Tuesday, January 24, 2012

Say wha', Jimmy?

Not only does I-don't-approve-of-speculative-biography author James Shapiro approve Graham Holderness' imaginative biography, Nine Lives of William Shakespeare (Continuum Books, 2011), but he has recently also praised Germaine Greer's 2008 biographic speculation, Shakespeare's Wife. In a short article titled "Fact and fiction don't blend well in biographies" that appeared in the January 23, 2012 edition of Hindustan Times writer Antara Das reported:  
Shapiro is less dismissive of [Greer]‘s attempt to add substance to the somewhat sketchy portrait of Shakespeare’s wife (in the book of the same name). “Greer does bring her own preoccupations, concluding that Shakespeare died of venereal disease for which there is no evidence.

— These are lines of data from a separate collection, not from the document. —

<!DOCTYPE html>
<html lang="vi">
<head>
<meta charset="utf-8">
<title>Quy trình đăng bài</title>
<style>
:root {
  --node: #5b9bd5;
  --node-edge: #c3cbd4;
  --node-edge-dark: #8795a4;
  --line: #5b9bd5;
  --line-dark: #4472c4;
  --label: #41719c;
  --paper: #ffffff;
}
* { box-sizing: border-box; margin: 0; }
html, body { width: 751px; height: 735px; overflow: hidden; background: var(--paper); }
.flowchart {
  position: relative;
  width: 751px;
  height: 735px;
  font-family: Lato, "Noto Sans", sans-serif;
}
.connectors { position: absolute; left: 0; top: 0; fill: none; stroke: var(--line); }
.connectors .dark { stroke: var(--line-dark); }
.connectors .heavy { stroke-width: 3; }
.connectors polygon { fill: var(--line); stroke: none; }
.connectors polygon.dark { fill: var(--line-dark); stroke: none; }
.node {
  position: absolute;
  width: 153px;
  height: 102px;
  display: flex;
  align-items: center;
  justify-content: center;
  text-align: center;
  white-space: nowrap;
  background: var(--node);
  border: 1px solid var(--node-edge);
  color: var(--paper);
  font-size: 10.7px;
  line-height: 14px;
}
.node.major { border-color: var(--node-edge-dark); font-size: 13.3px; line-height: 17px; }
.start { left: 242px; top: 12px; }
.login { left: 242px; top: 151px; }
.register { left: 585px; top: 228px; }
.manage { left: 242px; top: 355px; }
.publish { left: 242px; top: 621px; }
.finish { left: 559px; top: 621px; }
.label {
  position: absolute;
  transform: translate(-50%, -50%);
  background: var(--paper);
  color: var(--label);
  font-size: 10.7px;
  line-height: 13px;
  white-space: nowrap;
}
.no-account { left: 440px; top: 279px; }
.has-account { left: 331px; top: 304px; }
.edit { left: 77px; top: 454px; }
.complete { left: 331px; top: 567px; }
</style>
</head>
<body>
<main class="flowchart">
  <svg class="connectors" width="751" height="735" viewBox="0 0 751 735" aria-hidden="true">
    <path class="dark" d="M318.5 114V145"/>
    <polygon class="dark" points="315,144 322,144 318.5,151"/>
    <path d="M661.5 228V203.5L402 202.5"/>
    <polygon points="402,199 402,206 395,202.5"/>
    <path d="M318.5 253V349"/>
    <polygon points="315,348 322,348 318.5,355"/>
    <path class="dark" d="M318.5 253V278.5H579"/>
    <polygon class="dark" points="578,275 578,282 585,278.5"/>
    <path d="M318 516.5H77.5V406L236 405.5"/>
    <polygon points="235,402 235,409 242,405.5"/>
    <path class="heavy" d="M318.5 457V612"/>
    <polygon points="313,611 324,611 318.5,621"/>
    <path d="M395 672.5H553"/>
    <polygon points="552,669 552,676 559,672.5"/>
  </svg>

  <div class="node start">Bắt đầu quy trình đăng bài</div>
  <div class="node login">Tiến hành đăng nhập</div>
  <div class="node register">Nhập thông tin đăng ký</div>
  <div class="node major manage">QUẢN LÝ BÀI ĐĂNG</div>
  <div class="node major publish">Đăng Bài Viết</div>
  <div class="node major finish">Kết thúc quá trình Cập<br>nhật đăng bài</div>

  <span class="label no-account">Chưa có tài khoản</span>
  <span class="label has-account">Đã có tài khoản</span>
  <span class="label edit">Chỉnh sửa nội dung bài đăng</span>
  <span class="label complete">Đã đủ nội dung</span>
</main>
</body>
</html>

But she did manage to shift perspectives and liberate Shakespeare from a clutch of mainly male biographers,” he says. In the end, the bravery of her attempt outshines the flaws of her book. Contesting the authorship of Shakespeare’s work is a phenomenon not more than 150 years old. But if one is patient, Shakespeare is bound to “emerge as a figure of the moment, responsible to the moment”.
" . . . emerge as a figure of the moment, responsible to the moment"? Fiddle-dee-dee, Jimmy, what the heck does that mean?